* _Required action_:
Only the lines holding "overflow" are wanted here; copy each from the listing.

┌─ Data section

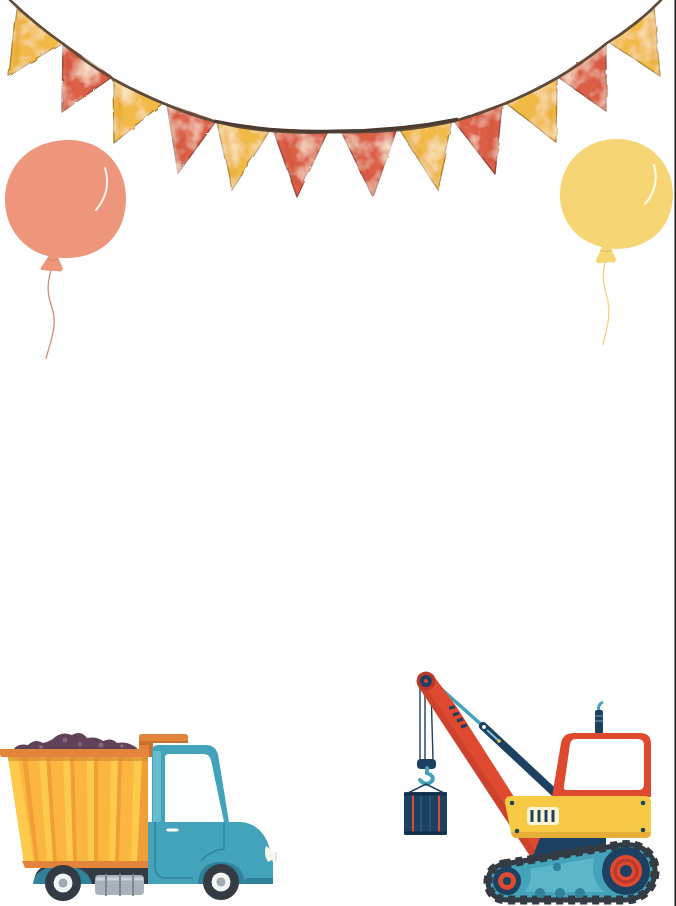
<!DOCTYPE html>
<html lang="en">
<head>
<meta charset="utf-8">
<title>Construction party invitation</title>
<style>
:root{
  --paper:#fefefe; --edge:#1c1c1c;
  --flag-yellow:#f1b944; --flag-red:#dc5f47; --flag-line:#5d4a38;
  --coral:#ee967b; --lemon:#f5d574;
  --orange:#e2843a; --bed:#fbb640; --bed-light:#fdca4b; --bed-dark:#ef9f35;
  --teal:#43a3ba; --teal-dark:#2f8299; --navy:#1d4160; --ink:#343b43;
  --red:#de4930; --red-dark:#b93a2a; --yellow:#f6ca45; --grey:#a9b2bb; --soil:#5f4257;
}
html,body{margin:0;padding:0}
body{width:676px;height:906px;overflow:hidden;background:var(--paper)}
.invitation{position:relative;width:676px;height:906px;overflow:hidden}
.invitation svg{display:block}
.yellow-flag{fill:var(--flag-yellow);stroke:#a9802f}
.red-flag{fill:var(--flag-red);stroke:#96473a}
.flags path{stroke-width:1.3;stroke-linejoin:round}
.wash{fill:none;stroke-linecap:round}
</style>
</head>
<body>
<main class="invitation">
<svg width="676" height="906" viewBox="0 0 676 906" role="img" aria-label="Bunting, two balloons, a dump truck and a crane">
<defs>
  <filter id="watercolour" x="-5%" y="-5%" width="110%" height="110%">
    <feTurbulence type="fractalNoise" baseFrequency="0.05" numOctaves="3" seed="4" result="noise"/>
    <feDisplacementMap in="SourceGraphic" in2="noise" scale="3" result="edges"/>
    <feColorMatrix in="noise" type="matrix" values="0 0 0 0 1  0 0 0 0 0.88  0 0 0 0 0.7  1.8 0 0 0 -0.75" result="bloom"/>
    <feComposite in="bloom" in2="edges" operator="in" result="tint"/>
    <feMerge><feMergeNode in="edges"/><feMergeNode in="tint"/></feMerge>
  </filter>
  <filter id="soft" x="-20%" y="-20%" width="140%" height="140%"><feGaussianBlur stdDeviation="1.5"/></filter>
  <g id="truck-wheel">
    <circle r="18" fill="var(--ink)"/>
    <circle r="9.5" fill="#f4f5f5"/>
    <circle r="4.5" fill="#a3abb2"/>
  </g>
  <clipPath id="bed-shape"><path d="M8 757H148V863H24Z"/></clipPath>
</defs>

<g id="bunting">
  <g class="flags" filter="url(#watercolour)">
    <path class="yellow-flag" d="M16 8 61 43 9 76Z"/>
    <path class="red-flag" d="M63 43 112 77 62 112Z"/>
    <path class="yellow-flag" d="M113 79 163 103 114 143Z"/>
    <path class="red-flag" d="M167 104 216 121 178 173Z"/>
    <path class="yellow-flag" d="M217 122 270 130 232 190Z"/>
    <path class="red-flag" d="M274 132 327 133 297 197Z"/>
    <path class="red-flag" d="M342 133 396 131 373 197Z"/>
    <path class="yellow-flag" d="M400 130 453 121 438 190Z"/>
    <path class="red-flag" d="M454 121 502 104 495 174Z"/>
    <path class="yellow-flag" d="M506 103 557 79 556 142Z"/>
    <path class="red-flag" d="M558 77 606 44 606 111Z"/>
    <path class="yellow-flag" d="M609 42 654 8 660 76Z"/>
  </g>
  <g class="wash" stroke="#c4452f" stroke-opacity=".3" stroke-width="5" filter="url(#soft)">
    <path d="M69 57 68 98M175 113 181 158M284 139 298 184M351 140 372 184M492 115 490 160M600 56 600 98"/>
  </g>
  <g class="wash" stroke="#d99422" stroke-opacity=".35" stroke-width="5" filter="url(#soft)">
    <path d="M20 20 16 64M119 90 119 130M225 131 234 176M409 137 436 178M550 90 551 130M650 20 654 64"/>
  </g>
  <path d="M10 0Q35 24 62 43 87 63 113 79 138 93 165 104 190 115 217 122 243 129 272 131 303 134 335 132 369 133 400 130 429 127 455 121 480 114 504 104 531 93 557 78 583 63 607 43 637 25 661 0" fill="none" stroke="var(--flag-line)" stroke-width="2.6" stroke-linecap="round"/>
  <path d="M214 121Q272 133 335 131 400 131 458 119" fill="none" stroke="#4a3a30" stroke-width="3"/>
</g>

<g id="coral-balloon">
  <path d="M51 270C46 288 48 296 53 311 57 328 50 342 46 359" fill="none" stroke="#cf8d7a" stroke-width="1.3"/>
  <path d="M66 140C102 138 127 166 126 200 125 236 101 258 66 258 31 259 4 233 5 198 6 165 31 141 66 140Z" fill="var(--coral)"/>
  <path d="M50 254H56L63 268Q62 273 57 271 49 271 42 270 39 269 42 266Z" fill="var(--coral)"/>
  <path d="M47 259Q53 262 59 259" fill="none" stroke="#dc8067"/>
  <path d="M105 168Q112 191 96 210" fill="none" stroke="#fff4ec" stroke-width="2" stroke-linecap="round"/>
</g>

<g id="lemon-balloon">
  <path d="M605 262C601 277 605 289 608 301 611 319 606 330 603 345" fill="none" stroke="#ecd489" stroke-width="1.3"/>
  <path d="M617 139C650 139 673 164 673 195 672 228 649 249 616 249 583 248 559 225 560 193 561 162 585 139 617 139Z" fill="var(--lemon)"/>
  <path d="M603 245H609L616 259Q616 264 611 262 604 263 598 263 594 262 597 258Z" fill="var(--lemon)"/>
  <path d="M600 250Q606 253 612 250" fill="none" stroke="#e2bd58"/>
  <path d="M654 165Q660 187 645 204" fill="none" stroke="#fffbea" stroke-width="2" stroke-linecap="round"/>
</g>

<g id="dump-truck">
  <path id="soil-load" d="M13 750Q18 743 28 745 35 738 43 743 51 741 55 737 63 731 72 735 81 730 87 738 97 736 103 741 112 737 117 743 127 741 137 748V752H13Z" fill="var(--soil)"/>
  <g fill="#85657b"><circle cx="41" cy="747" r="2"/><circle cx="65" cy="740" r="2.5"/><circle cx="80" cy="744" r="2"/><circle cx="101" cy="745" r="2.5"/><circle cx="122" cy="746" r="1.8"/></g>
  <path d="M34 884Q34 866 50 866H158V884Z" fill="var(--ink)"/>
  <path d="M33 884Q35 866 62 866 88 866 92 884Z" fill="var(--teal-dark)"/>
  <path d="M8 757H148V863H24Z" fill="var(--bed)"/>
  <g clip-path="url(#bed-shape)">
    <path d="M8 757H18L34 863H24Z" fill="var(--bed-light)"/>
    <g fill="var(--bed-dark)">
      <path d="M22 757H27L39 863H35ZM46 757H50L57 863H53ZM70 757H74L77 863H73ZM94 757H98V863H94ZM118 757H122L119 863H115ZM142 757H148V863H137Z"/>
    </g>
    <g fill="var(--bed-light)">
      <path d="M39 757H46L53 863H47ZM63 757H70L73 863H67ZM87 757H94V863H88ZM111 757H118L115 863H109ZM134 757H142L137 863H131Z"/>
    </g>
    <path d="M0 757H150V761H0Z" fill="#d98a30" opacity=".65"/>
  </g>
  <path d="M22 861H149V868H25Z" fill="var(--orange)"/>
  <path d="M0 749H139V736Q139 734 142 734H185Q188 734 188 737V743H153V757H2Q0 757 0 754Z" fill="var(--orange)"/>
  <path d="M139 741H188V743H153V757H149V745H139Z" fill="#c96f31"/>
  <path id="truck-cab" d="M148 884V822H152V751Q152 745 158 745H206Q215 745 218 754L229 822H241Q263 824 270 849L273 863V878L268 884Z" fill="var(--teal)"/>
  <path d="M165 758Q165 754 169 754H204Q209 754 211 760L224 822H165Z" fill="#fdfefe"/>
  <path d="M153 751 161 751V822H153Z" fill="#65bccd"/>
  <path d="M155 822V865Q155 878 166 878H193" fill="none" stroke="var(--teal-dark)" stroke-width="1.5"/>
  <path d="M224 822V849Q211 850 201 861" fill="none" stroke="var(--teal-dark)" stroke-width="1.3"/>
  <path d="M168 830H177" stroke="#fff" stroke-width="3" stroke-linecap="round"/>
  <path d="M266 846Q274 850 274 859L268 862Q263 854 266 846Z" fill="#f6f6e9"/>
  <path d="M246 878H273V884H244Z" fill="var(--teal-dark)"/>
  <path d="M276 852V861" stroke="#d7dce0" stroke-width="1.5"/>
  <path d="M198 884Q199 862 221 862 243 862 245 884Z" fill="var(--teal-dark)"/>
  <rect x="95" y="875" width="49" height="20" rx="4" fill="var(--grey)"/>
  <path d="M96 879H143" stroke="#ced4d9" stroke-width="3"/>
  <path d="M106 874V896M120 874V896M133 874V896" stroke="#7c8791" stroke-width="2"/>
  <use href="#truck-wheel" x="63" y="883"/>
  <use href="#truck-wheel" x="221" y="882"/>
</g>

<g id="crawler-crane">
  <g id="hoist" fill="none">
    <path d="M420 686V760M425 689V760M431 688 433 760" stroke="var(--navy)" stroke-width="1.4"/>
    <rect x="417" y="759" width="19" height="10" rx="4" fill="var(--navy)"/>
    <path d="M427 768V773Q435 776 432 781 426 787 420 780" stroke="var(--teal)" stroke-width="4" stroke-linecap="round"/>
    <path d="M406 794 426 784 446 794" stroke="var(--navy)" stroke-width="1.5"/>
  </g>
  <rect x="404" y="792" width="43" height="43" rx="2" fill="var(--navy)"/>
  <path d="M413 793V834M439 793V834" stroke="var(--red)" stroke-width="2"/>
  <path d="M421 794V833M430 794V833" stroke="#2f5b7d" stroke-width="1.5"/>
  <path d="M404 794H447M404 833H447" stroke="#12304a" stroke-width="3"/>
  <path d="M439 687 484 727" stroke="var(--teal)" stroke-width="3.5"/>
  <path d="M483 726 558 796" stroke="var(--navy)" stroke-width="8" stroke-linecap="round"/>
  <path d="M487 730 500 742" stroke="#7fc3d2" stroke-width="2"/>
  <circle cx="484" cy="727" r="2" fill="#fff"/>
  <circle cx="499" cy="741" r="1.8" fill="var(--yellow)"/>
  <path id="boom" d="M418 686 433 675 456 706 548 850 530 856Z" fill="var(--red)"/>
  <path d="M418 686 423 683 537 853 530 856Z" fill="var(--red-dark)" opacity=".45"/>
  <path d="M449 708 455 707M453 715 459 713M457 721 463 719M461 727 467 725" stroke="var(--navy)" stroke-width="3"/>
  <circle cx="426" cy="681" r="9.5" fill="var(--red-dark)"/>
  <circle cx="426" cy="681" r="6" fill="var(--navy)"/>
  <circle cx="426" cy="681" r="2" fill="var(--red)"/>

  <path d="M599 711Q597 705 603 702" fill="none" stroke="var(--teal)" stroke-width="3"/>
  <rect x="595" y="710" width="8" height="24" rx="2" fill="var(--navy)"/>
  <path d="M595 716H603M595 721H603" stroke="#7fa3b8" stroke-width="1.2"/>
  <path id="crane-cab" d="M552 797 561 743Q563 733 573 733H640Q651 733 651 744V797Z" fill="var(--red)"/>
  <path d="M564 786 570 744Q571 739 576 739H638Q644 739 644 745V784Q644 790 638 790H567Q563 790 564 786Z" fill="#fefefe"/>

  <path d="M540 838H606V858H532Z" fill="var(--navy)"/>
  <path id="engine-body" d="M512 796H645Q651 796 651 802V832Q651 838 645 838H517Q512 838 511 833L505 803Q504 796 512 796Z" fill="var(--yellow)"/>
  <path d="M511 832H651Q651 838 645 838H517Q512 838 511 832Z" fill="#e7ae38"/>
  <rect x="527" y="807" width="32" height="18" rx="4" fill="#fff6d5"/>
  <path d="M532 810V822M539 810V822M546 810V822M553 810V822" stroke="var(--navy)" stroke-width="3"/>
  <g fill="var(--navy)"><circle cx="512" cy="803" r="2.3"/><circle cx="517" cy="831" r="2.3"/><circle cx="643" cy="803" r="2.3"/><circle cx="643" cy="830" r="2.3"/></g>

  <path id="track" d="M504 864 620 845C642 842 656 855 655 872 654 889 642 899 626 900H507C495 900 488 892 488 882 488 872 494 866 504 864Z" fill="var(--teal)" stroke="var(--ink)" stroke-width="5"/>
  <path d="M504 864 620 845C642 842 656 855 655 872 654 889 642 899 626 900H507C495 900 488 892 488 882 488 872 494 866 504 864Z" fill="none" stroke="var(--ink)" stroke-width="9" stroke-dasharray="7 5"/>
  <path d="M530 869 594 858Q590 883 605 892H525Q533 881 530 869Z" fill="#5cb6c9"/>
  <g fill="var(--teal-dark)"><circle cx="540" cy="893" r="5"/><circle cx="560" cy="893" r="5"/><circle cx="580" cy="893" r="5"/><circle cx="557" cy="867" r="4"/></g>
  <circle cx="507" cy="881" r="14" fill="var(--navy)"/>
  <circle cx="507" cy="881" r="9" fill="var(--red)"/>
  <circle cx="507" cy="881" r="4" fill="var(--navy)"/>
  <circle cx="626" cy="871" r="24" fill="var(--navy)"/>
  <circle cx="626" cy="871" r="16" fill="var(--red)"/>
  <circle cx="626" cy="871" r="11" fill="none" stroke="var(--red-dark)" stroke-width="3"/>
  <circle cx="626" cy="871" r="6" fill="var(--navy)"/>
</g>

<rect id="right-edge" x="674.5" width="1.5" height="906" fill="var(--edge)"/>
</svg>
</main>
</body>
</html>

└─

* _Answer to this task_:
body{width:676px;height:906px;overflow:hidden;background:var(--paper)}
.invitation{position:relative;width:676px;height:906px;overflow:hidden}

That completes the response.